> [What is being asked]:
Only the images are to be dropped; the records themselves must be repeated exactly.
Data to use START
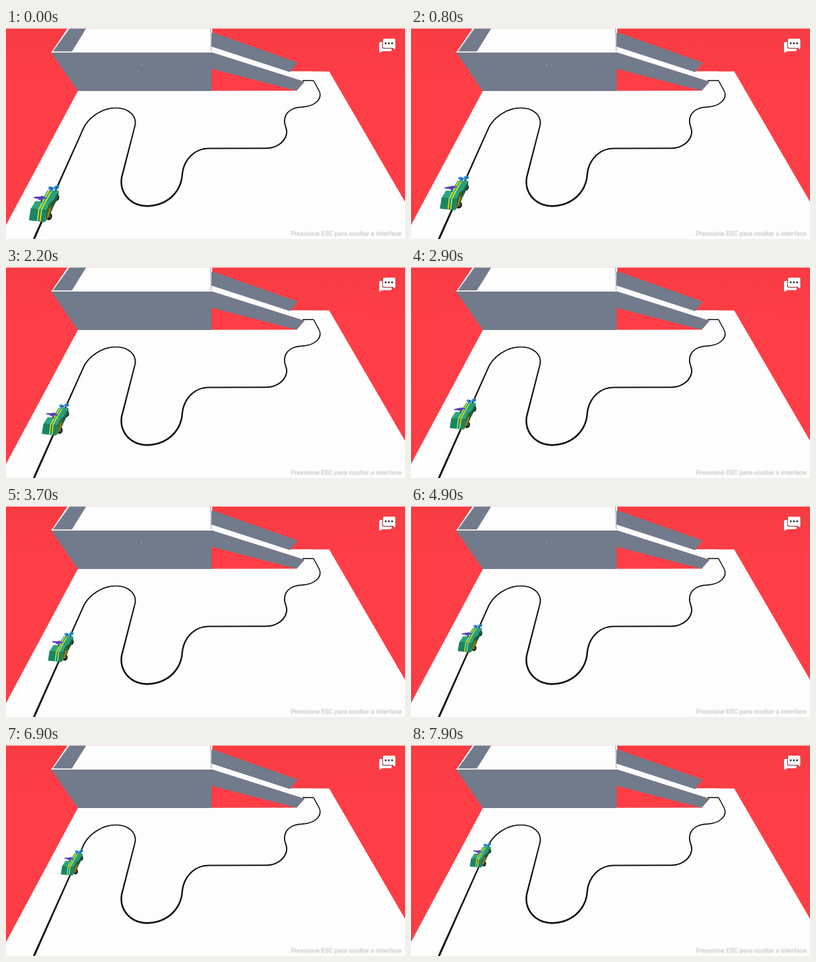
Recreate the animation shown at these times as an HTML page with a canvas. Size 600 px wide and 318 px high, loop 8 s.

```html
<!DOCTYPE html>
<html lang="pt">
<head>
<meta charset="utf-8">
<style>
html, body { margin: 0; width: 600px; height: 318px; overflow: hidden; background: #fdfdfd; }
canvas { position: absolute; left: 0; top: 0; }
#hint {
  position: absolute; right: 5px; bottom: 2px; white-space: nowrap;
  font: 9.8px/12px Roboto, "Liberation Sans", sans-serif;
  color: #d6d6d6; text-shadow: 0 0 2px #c4c4c4;
}
</style>
</head>
<body>
<canvas id="stage" width="600" height="318"></canvas>
<div id="hint">Pressione ESC para ocultar a interface</div>
<script>
const ctx = document.getElementById('stage').getContext('2d');
const W = 600, H = 318, LOOP = 8000, STEP = 100;
const WHITE = '#fdfdfd', GRAY = '#727b8b';

const track = new Path2D(
  'M42 318L117 150C125 134 145 120.5 165 120.5C184 120.5 197 132 194 147' +
  'L174 225C170 250 189 268.3 212 268.3C240 268.3 263 249 265 221' +
  'C267 199 283 181.5 305 181.5L391 181.2C410 181 423 168 422 155' +
  'C421 147 418 146 419 138C420 127 430 119.5 445 119.2' +
  'C466 118 476 106 471 95L462.5 79.3L446 79.3');

function outline(p) {
  ctx.beginPath();
  for (let i = 0; i < p.length; i += 2) ctx.lineTo(p[i], p[i + 1]);
}

function poly(color, ...p) {
  outline(p);
  ctx.fillStyle = color;
  ctx.fill();
}

function line(color, width, ...p) {
  outline(p);
  ctx.strokeStyle = color;
  ctx.lineWidth = width;
  ctx.stroke();
}

function oval(color, x, y, rx, ry, turn = 0) {
  ctx.fillStyle = color;
  ctx.beginPath();
  ctx.ellipse(x, y, rx, ry, turn, 0, Math.PI * 2);
  ctx.fill();
}

function round(color, x, y, w, h, r) {
  ctx.fillStyle = color;
  ctx.beginPath();
  ctx.roundRect(x, y, w, h, r);
  ctx.fill();
}

// the line gets thinner with distance, so it is drawn in level bands
function drawTrack() {
  const band = 10;
  ctx.strokeStyle = '#111';
  ctx.lineJoin = 'round';
  for (let y = 70; y < H; y += band) {
    ctx.save();
    ctx.beginPath();
    ctx.rect(0, y, W, band);
    ctx.clip();
    ctx.lineWidth = 0.9 + y / 145;
    ctx.stroke(track);
    ctx.restore();
  }
}

function drawScene() {
  const wall = ctx.createLinearGradient(0, 0, 0, H);
  wall.addColorStop(0, '#f83b42');
  wall.addColorStop(0.3, '#ff3e47');
  wall.addColorStop(1, '#fc3d46');
  ctx.fillStyle = wall;
  ctx.fillRect(0, 0, W, H);

  // floor
  poly(WHITE, 108, 95, 437, 94.5, 449, 81, 427, 65.5, 486, 65.5, 600, 262, W, H, 0, H, 0, 297);

  // platform
  poly(WHITE, 93, 0, 309, 0, 309, 38, 68, 37);
  poly(GRAY, 70.5, 35.5, 96, 0, 121, 0, 99, 35.5);
  poly(GRAY, 68, 37, 309, 37, 309, 95, 108, 95);
  line(WHITE, 1.3, 68, 36.4, 309, 36.4);
  line('#9aa1ad', 1, 307.5, 0, 308.5, 35);
  line(WHITE, 1.3, 309.5, 0, 309.5, 20);
  oval('#aab0ba', 204, 55.5, 0.9, 0.7);

  // ramp
  poly(WHITE, 309, 26, 426, 65.5, 462, 65.5, 449, 81, 309, 37);
  poly(GRAY, 309, 7, 316, 8.5, 438.5, 52, 427, 66.5, 309, 28);
  poly(GRAY, 309, 36.5, 449, 81, 437, 94.5, 309, 61.5);
  line('#f6dcdd', 1, 0, 0.5, W, 0.5);
}

function drawChat() {
  round(WHITE, 561, 21, 19, 14, 2);
  poly(WHITE, 561.3, 33, 567, 34.5, 561.3, 37.5);
  round('#8c2a30', 565.7, 16, 20, 15, 2.5);
  round(WHITE, 566.7, 16, 18.8, 14, 2);
  poly(WHITE, 580, 29, 585.5, 27, 585, 32.5);
  for (let i = 0; i < 3; i++) oval('#333', 571 + i * 4.8, 23, 1.5, 1.5);
}

// edges of the car on the stage: a quick start, then steady speed
function carBox(t) {
  const s = t / 1000, e = Math.exp(-s / 0.8);
  return {
    left: 40.6 + 6 * s - 6.6 * e,
    top: 226.2 - 10 * s + 10 * e,
    right: 86.4 + 4.4 * s - 5.4 * e,
    bottom: 280 - 12 * s + 13 * e
  };
}

function wheel(x, y, r) {
  oval('#191b1f', x, y, r, r * 1.18, 0.2);
  oval('#4b4f55', x + 1, y, r * 0.4, r * 0.5);
}

function sensor(x, y, turn) {
  line('#27649a', 1.4, x - 1, y + 5, x, y);
  oval('#2f8ccf', x, y, 4.2, 2.6, turn);
  oval('#1d568d', x + 1, y + 0.3, 1.5, 1.2);
}

// drawn in a 46 by 53 box
function drawCar(t) {
  const { left, top, right, bottom } = carBox(t);
  ctx.save();
  ctx.translate(left, top);
  ctx.scale((right - left) / 46, (bottom - top) / 53);

  wheel(30, 44.5, 4.6);
  wheel(41, 18, 4.1);

  // cab
  poly('#255a3c', 30, 26, 38, 20, 44, 8, 44, 17, 34, 36);
  poly('#25a07c', 18, 23, 28, 8, 44, 8, 38, 20, 32, 26);

  // rear body
  poly('#4f641f', 27, 36, 32, 24, 35, 35, 30, 45, 24, 52.5);
  poly('#2aa77d', 3, 34, 10, 23, 32, 24, 27, 36);
  poly('#178663', 0.5, 50, 3, 34, 27, 36, 24, 52.5);
  line('#0f5f4b', 0.8, 3, 34, 27, 36, 32, 24);
  line('#b49b28', 1.2, 28, 46, 32, 32);

  for (const x of [13, 17]) line('#e6e62d', 1.6, x, 51, x + 2, 35, x + 8, 23.5, x + 17, 8.5);

  // rotor
  const tilt = 0.05 + 0.15 * Math.sin(t / 170);
  line('#35317f', 2, 19, 25, 18.5, 19);
  oval('#4c43b4', 17, 18.3, 10, 1.6, tilt);
  oval('#5f3fba', 18, 18.5, 4.5, 2.2, -0.4);

  sensor(33, 5.2, 0.3);
  sensor(41, 3.6, -0.3);
  ctx.restore();
}

function frame() {
  const t = Math.floor((performance.now() % LOOP) / STEP) * STEP;
  drawScene();
  drawTrack();
  drawChat();
  drawCar(t);
  requestAnimationFrame(frame);
}
frame();
</script>
</body>
</html>
```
Data to use END
> [Output of the task]:
Recreate the animation shown at these times as an HTML page with a canvas. Size 600 px wide and 318 px high, loop 8 s.

```html
<!DOCTYPE html>
<html lang="pt">
<head>
<meta charset="utf-8">
<style>
html, body { margin: 0; width: 600px; height: 318px; overflow: hidden; background: #fdfdfd; }
canvas { position: absolute; left: 0; top: 0; }
#hint {
  position: absolute; right: 5px; bottom: 2px; white-space: nowrap;
  font: 9.8px/12px Roboto, "Liberation Sans", sans-serif;
  color: #d6d6d6; text-shadow: 0 0 2px #c4c4c4;
}
</style>
</head>
<body>
<canvas id="stage" width="600" height="318"></canvas>
<div id="hint">Pressione ESC para ocultar a interface</div>
<script>
const ctx = document.getElementById('stage').getContext('2d');
const W = 600, H = 318, LOOP = 8000, STEP = 100;
const WHITE = '#fdfdfd', GRAY = '#727b8b';

const track = new Path2D(
  'M42 318L117 150C125 134 145 120.5 165 120.5C184 120.5 197 132 194 147' +
  'L174 225C170 250 189 268.3 212 268.3C240 268.3 263 249 265 221' +
  'C267 199 283 181.5 305 181.5L391 181.2C410 181 423 168 422 155' +
  'C421 147 418 146 419 138C420 127 430 119.5 445 119.2' +
  'C466 118 476 106 471 95L462.5 79.3L446 79.3');

function outline(p) {
  ctx.beginPath();
  for (let i = 0; i < p.length; i += 2) ctx.lineTo(p[i], p[i + 1]);
}

function poly(color, ...p) {
  outline(p);
  ctx.fillStyle = color;
  ctx.fill();
}

function line(color, width, ...p) {
  outline(p);
  ctx.strokeStyle = color;
  ctx.lineWidth = width;
  ctx.stroke();
}

function oval(color, x, y, rx, ry, turn = 0) {
  ctx.fillStyle = color;
  ctx.beginPath();
  ctx.ellipse(x, y, rx, ry, turn, 0, Math.PI * 2);
  ctx.fill();
}

function round(color, x, y, w, h, r) {
  ctx.fillStyle = color;
  ctx.beginPath();
  ctx.roundRect(x, y, w, h, r);
  ctx.fill();
}

// the line gets thinner with distance, so it is drawn in level bands
function drawTrack() {
  const band = 10;
  ctx.strokeStyle = '#111';
  ctx.lineJoin = 'round';
  for (let y = 70; y < H; y += band) {
    ctx.save();
    ctx.beginPath();
    ctx.rect(0, y, W, band);
    ctx.clip();
    ctx.lineWidth = 0.9 + y / 145;
    ctx.stroke(track);
    ctx.restore();
  }
}

function drawScene() {
  const wall = ctx.createLinearGradient(0, 0, 0, H);
  wall.addColorStop(0, '#f83b42');
  wall.addColorStop(0.3, '#ff3e47');
  wall.addColorStop(1, '#fc3d46');
  ctx.fillStyle = wall;
  ctx.fillRect(0, 0, W, H);

  // floor
  poly(WHITE, 108, 95, 437, 94.5, 449, 81, 427, 65.5, 486, 65.5, 600, 262, W, H, 0, H, 0, 297);

  // platform
  poly(WHITE, 93, 0, 309, 0, 309, 38, 68, 37);
  poly(GRAY, 70.5, 35.5, 96, 0, 121, 0, 99, 35.5);
  poly(GRAY, 68, 37, 309, 37, 309, 95, 108, 95);
  line(WHITE, 1.3, 68, 36.4, 309, 36.4);
  line('#9aa1ad', 1, 307.5, 0, 308.5, 35);
  line(WHITE, 1.3, 309.5, 0, 309.5, 20);
  oval('#aab0ba', 204, 55.5, 0.9, 0.7);

  // ramp
  poly(WHITE, 309, 26, 426, 65.5, 462, 65.5, 449, 81, 309, 37);
  poly(GRAY, 309, 7, 316, 8.5, 438.5, 52, 427, 66.5, 309, 28);
  poly(GRAY, 309, 36.5, 449, 81, 437, 94.5, 309, 61.5);
  line('#f6dcdd', 1, 0, 0.5, W, 0.5);
}

function drawChat() {
  round(WHITE, 561, 21, 19, 14, 2);
  poly(WHITE, 561.3, 33, 567, 34.5, 561.3, 37.5);
  round('#8c2a30', 565.7, 16, 20, 15, 2.5);
  round(WHITE, 566.7, 16, 18.8, 14, 2);
  poly(WHITE, 580, 29, 585.5, 27, 585, 32.5);
  for (let i = 0; i < 3; i++) oval('#333', 571 + i * 4.8, 23, 1.5, 1.5);
}

// edges of the car on the stage: a quick start, then steady speed
function carBox(t) {
  const s = t / 1000, e = Math.exp(-s / 0.8);
  return {
    left: 40.6 + 6 * s - 6.6 * e,
    top: 226.2 - 10 * s + 10 * e,
    right: 86.4 + 4.4 * s - 5.4 * e,
    bottom: 280 - 12 * s + 13 * e
  };
}

function wheel(x, y, r) {
  oval('#191b1f', x, y, r, r * 1.18, 0.2);
  oval('#4b4f55', x + 1, y, r * 0.4, r * 0.5);
}

function sensor(x, y, turn) {
  line('#27649a', 1.4, x - 1, y + 5, x, y);
  oval('#2f8ccf', x, y, 4.2, 2.6, turn);
  oval('#1d568d', x + 1, y + 0.3, 1.5, 1.2);
}

// drawn in a 46 by 53 box
function drawCar(t) {
  const { left, top, right, bottom } = carBox(t);
  ctx.save();
  ctx.translate(left, top);
  ctx.scale((right - left) / 46, (bottom - top) / 53);

  wheel(30, 44.5, 4.6);
  wheel(41, 18, 4.1);

  // cab
  poly('#255a3c', 30, 26, 38, 20, 44, 8, 44, 17, 34, 36);
  poly('#25a07c', 18, 23, 28, 8, 44, 8, 38, 20, 32, 26);

  // rear body
  poly('#4f641f', 27, 36, 32, 24, 35, 35, 30, 45, 24, 52.5);
  poly('#2aa77d', 3, 34, 10, 23, 32, 24, 27, 36);
  poly('#178663', 0.5, 50, 3, 34, 27, 36, 24, 52.5);
  line('#0f5f4b', 0.8, 3, 34, 27, 36, 32, 24);
  line('#b49b28', 1.2, 28, 46, 32, 32);

  for (const x of [13, 17]) line('#e6e62d', 1.6, x, 51, x + 2, 35, x + 8, 23.5, x + 17, 8.5);

  // rotor
  const tilt = 0.05 + 0.15 * Math.sin(t / 170);
  line('#35317f', 2, 19, 25, 18.5, 19);
  oval('#4c43b4', 17, 18.3, 10, 1.6, tilt);
  oval('#5f3fba', 18, 18.5, 4.5, 2.2, -0.4);

  sensor(33, 5.2, 0.3);
  sensor(41, 3.6, -0.3);
  ctx.restore();
}

function frame() {
  const t = Math.floor((performance.now() % LOOP) / STEP) * STEP;
  drawScene();
  drawTrack();
  drawChat();
  drawCar(t);
  requestAnimationFrame(frame);
}
frame();
</script>
</body>
</html>
```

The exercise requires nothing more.